__ABOUT THIS EXERCISE__
Return each line in the records below that includes "combo".

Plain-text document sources
Segment Open

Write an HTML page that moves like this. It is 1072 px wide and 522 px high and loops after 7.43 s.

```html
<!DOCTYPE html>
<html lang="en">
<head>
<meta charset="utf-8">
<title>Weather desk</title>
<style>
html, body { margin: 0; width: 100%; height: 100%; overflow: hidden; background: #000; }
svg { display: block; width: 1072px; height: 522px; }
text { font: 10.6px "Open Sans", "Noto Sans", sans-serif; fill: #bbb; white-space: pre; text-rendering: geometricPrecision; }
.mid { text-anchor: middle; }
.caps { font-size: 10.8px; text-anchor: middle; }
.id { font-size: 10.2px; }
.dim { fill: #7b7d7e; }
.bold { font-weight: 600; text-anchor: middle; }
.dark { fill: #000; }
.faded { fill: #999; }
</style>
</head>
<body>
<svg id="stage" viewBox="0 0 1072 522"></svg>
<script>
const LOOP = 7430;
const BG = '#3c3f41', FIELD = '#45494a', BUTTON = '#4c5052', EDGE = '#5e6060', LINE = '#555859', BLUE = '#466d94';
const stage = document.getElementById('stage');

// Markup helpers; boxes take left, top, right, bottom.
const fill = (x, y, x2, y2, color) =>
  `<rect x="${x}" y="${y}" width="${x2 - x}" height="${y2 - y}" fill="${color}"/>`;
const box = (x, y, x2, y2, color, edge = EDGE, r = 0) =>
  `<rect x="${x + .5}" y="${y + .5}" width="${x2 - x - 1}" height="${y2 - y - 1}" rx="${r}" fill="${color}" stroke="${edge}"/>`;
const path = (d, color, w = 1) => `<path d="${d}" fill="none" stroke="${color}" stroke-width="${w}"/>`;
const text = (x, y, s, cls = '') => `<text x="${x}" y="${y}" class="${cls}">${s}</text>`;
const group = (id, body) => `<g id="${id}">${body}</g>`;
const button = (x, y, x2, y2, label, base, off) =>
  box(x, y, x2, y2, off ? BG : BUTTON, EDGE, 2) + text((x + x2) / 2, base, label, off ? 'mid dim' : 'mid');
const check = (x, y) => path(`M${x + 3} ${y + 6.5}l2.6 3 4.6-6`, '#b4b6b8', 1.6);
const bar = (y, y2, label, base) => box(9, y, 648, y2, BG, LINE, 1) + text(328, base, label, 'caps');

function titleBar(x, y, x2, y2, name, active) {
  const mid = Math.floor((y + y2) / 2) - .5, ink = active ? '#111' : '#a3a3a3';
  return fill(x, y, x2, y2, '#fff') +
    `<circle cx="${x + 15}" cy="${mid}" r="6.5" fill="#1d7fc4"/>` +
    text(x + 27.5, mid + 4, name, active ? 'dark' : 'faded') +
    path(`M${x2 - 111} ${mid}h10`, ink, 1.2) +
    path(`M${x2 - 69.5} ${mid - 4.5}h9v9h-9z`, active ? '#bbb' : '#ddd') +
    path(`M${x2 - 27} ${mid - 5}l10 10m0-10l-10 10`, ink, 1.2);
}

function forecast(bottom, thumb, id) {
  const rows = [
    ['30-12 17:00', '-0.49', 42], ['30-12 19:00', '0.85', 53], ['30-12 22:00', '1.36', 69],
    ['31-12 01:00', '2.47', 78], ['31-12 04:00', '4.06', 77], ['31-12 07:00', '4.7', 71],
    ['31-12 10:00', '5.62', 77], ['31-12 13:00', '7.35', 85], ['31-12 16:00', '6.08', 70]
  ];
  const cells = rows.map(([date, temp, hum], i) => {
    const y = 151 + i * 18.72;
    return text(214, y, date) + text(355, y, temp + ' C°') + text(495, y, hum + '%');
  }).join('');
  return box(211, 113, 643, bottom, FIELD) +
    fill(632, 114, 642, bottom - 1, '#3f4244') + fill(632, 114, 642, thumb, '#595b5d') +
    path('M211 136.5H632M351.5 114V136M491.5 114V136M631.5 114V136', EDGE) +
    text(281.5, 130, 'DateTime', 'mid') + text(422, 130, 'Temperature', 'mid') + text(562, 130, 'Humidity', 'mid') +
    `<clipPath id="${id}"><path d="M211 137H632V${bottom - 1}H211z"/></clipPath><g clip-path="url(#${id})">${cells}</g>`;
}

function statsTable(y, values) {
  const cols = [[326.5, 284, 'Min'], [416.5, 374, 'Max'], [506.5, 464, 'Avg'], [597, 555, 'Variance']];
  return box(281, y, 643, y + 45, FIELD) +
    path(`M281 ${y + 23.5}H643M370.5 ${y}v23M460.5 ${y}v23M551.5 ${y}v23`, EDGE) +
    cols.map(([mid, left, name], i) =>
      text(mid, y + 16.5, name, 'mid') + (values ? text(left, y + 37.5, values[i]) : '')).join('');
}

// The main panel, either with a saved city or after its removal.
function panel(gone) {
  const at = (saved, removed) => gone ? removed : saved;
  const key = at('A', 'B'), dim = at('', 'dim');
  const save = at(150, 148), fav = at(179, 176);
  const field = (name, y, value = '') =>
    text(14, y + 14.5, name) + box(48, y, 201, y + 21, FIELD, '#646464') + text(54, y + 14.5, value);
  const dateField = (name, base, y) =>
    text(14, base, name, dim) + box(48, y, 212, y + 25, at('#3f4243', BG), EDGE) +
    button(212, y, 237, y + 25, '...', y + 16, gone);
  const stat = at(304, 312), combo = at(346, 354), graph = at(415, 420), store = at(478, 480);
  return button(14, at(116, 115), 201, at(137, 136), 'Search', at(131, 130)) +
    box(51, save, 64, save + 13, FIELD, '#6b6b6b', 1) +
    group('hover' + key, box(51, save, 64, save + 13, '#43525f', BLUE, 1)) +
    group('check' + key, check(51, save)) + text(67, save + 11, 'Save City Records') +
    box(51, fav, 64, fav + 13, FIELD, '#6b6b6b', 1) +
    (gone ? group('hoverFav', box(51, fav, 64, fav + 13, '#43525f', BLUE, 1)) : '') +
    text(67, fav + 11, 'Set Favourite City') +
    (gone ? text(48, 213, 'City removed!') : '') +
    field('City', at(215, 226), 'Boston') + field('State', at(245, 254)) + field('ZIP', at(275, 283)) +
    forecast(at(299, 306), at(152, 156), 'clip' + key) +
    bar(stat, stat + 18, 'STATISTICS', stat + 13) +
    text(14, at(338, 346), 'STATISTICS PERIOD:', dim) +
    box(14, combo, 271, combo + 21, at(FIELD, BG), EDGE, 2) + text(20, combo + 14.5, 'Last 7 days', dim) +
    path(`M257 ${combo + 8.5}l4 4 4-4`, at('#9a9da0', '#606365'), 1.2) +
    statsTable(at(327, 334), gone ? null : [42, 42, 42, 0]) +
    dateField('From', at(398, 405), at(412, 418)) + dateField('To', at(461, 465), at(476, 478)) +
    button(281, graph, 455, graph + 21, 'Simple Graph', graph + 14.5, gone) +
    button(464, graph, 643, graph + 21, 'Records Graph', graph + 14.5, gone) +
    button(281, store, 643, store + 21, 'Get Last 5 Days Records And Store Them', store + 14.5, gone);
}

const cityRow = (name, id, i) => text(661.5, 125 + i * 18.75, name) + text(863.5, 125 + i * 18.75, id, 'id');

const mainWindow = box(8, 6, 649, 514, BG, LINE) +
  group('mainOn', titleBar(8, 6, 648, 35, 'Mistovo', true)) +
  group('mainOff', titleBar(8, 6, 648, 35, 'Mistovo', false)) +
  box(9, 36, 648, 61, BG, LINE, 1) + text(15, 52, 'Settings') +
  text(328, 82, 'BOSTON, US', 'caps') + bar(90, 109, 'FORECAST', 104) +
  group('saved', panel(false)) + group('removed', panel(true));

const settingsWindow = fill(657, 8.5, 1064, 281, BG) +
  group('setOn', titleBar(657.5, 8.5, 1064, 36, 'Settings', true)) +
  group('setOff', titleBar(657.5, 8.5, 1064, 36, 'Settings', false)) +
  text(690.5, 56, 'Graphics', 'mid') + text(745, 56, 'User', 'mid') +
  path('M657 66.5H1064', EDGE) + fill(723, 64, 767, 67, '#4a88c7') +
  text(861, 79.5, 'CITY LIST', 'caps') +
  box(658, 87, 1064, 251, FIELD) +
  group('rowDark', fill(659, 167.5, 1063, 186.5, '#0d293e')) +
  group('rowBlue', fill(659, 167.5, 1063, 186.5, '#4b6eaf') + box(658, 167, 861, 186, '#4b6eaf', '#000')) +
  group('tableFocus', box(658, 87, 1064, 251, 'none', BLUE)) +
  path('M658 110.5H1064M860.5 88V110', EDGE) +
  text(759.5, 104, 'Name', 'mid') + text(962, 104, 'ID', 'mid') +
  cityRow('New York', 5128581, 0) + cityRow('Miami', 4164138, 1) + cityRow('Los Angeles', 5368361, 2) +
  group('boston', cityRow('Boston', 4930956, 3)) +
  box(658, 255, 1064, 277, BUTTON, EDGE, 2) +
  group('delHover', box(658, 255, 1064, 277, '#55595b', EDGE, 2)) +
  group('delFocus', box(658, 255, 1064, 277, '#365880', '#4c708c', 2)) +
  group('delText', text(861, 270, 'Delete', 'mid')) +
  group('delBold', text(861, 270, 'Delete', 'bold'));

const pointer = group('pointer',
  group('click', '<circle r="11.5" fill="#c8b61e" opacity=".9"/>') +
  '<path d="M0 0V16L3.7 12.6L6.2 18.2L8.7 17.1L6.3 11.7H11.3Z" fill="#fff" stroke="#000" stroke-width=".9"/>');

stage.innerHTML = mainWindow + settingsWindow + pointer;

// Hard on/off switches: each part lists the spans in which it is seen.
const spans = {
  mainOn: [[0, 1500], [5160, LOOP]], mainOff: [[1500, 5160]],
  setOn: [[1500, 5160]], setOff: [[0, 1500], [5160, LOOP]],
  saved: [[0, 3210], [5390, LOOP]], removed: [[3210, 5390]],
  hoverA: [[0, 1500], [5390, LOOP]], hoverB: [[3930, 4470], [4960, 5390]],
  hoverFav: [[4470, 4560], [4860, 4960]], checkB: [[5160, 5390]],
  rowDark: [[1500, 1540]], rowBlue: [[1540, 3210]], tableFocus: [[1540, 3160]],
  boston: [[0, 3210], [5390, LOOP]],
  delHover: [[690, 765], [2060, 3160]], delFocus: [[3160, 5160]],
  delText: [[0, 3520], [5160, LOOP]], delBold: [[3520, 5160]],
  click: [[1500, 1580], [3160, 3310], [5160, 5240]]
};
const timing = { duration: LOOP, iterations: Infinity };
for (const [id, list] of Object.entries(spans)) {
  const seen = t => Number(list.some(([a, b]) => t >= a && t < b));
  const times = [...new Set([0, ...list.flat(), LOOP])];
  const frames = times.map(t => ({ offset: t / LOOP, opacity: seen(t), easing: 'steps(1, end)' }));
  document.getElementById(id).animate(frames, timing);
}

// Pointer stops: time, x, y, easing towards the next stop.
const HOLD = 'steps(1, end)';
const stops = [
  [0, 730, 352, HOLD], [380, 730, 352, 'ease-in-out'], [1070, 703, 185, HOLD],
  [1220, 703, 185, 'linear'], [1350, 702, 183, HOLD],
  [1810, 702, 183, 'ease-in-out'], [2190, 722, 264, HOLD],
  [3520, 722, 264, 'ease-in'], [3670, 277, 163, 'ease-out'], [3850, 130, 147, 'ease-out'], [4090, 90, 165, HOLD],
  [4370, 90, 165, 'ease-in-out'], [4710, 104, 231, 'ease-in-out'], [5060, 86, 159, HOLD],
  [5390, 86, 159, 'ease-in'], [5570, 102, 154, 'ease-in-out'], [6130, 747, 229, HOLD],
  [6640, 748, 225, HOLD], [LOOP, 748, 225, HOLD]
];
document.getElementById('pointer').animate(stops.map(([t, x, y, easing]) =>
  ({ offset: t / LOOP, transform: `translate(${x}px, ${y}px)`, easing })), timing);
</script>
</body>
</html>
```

Segment Closed

__SOLUTION BELOW__
  const stat = at(304, 312), combo = at(346, 354), graph = at(415, 420), store = at(478, 480);
    box(14, combo, 271, combo + 21, at(FIELD, BG), EDGE, 2) + text(20, combo + 14.5, 'Last 7 days', dim) +
    path(`M257 ${combo + 8.5}l4 4 4-4`, at('#9a9da0', '#606365'), 1.2) +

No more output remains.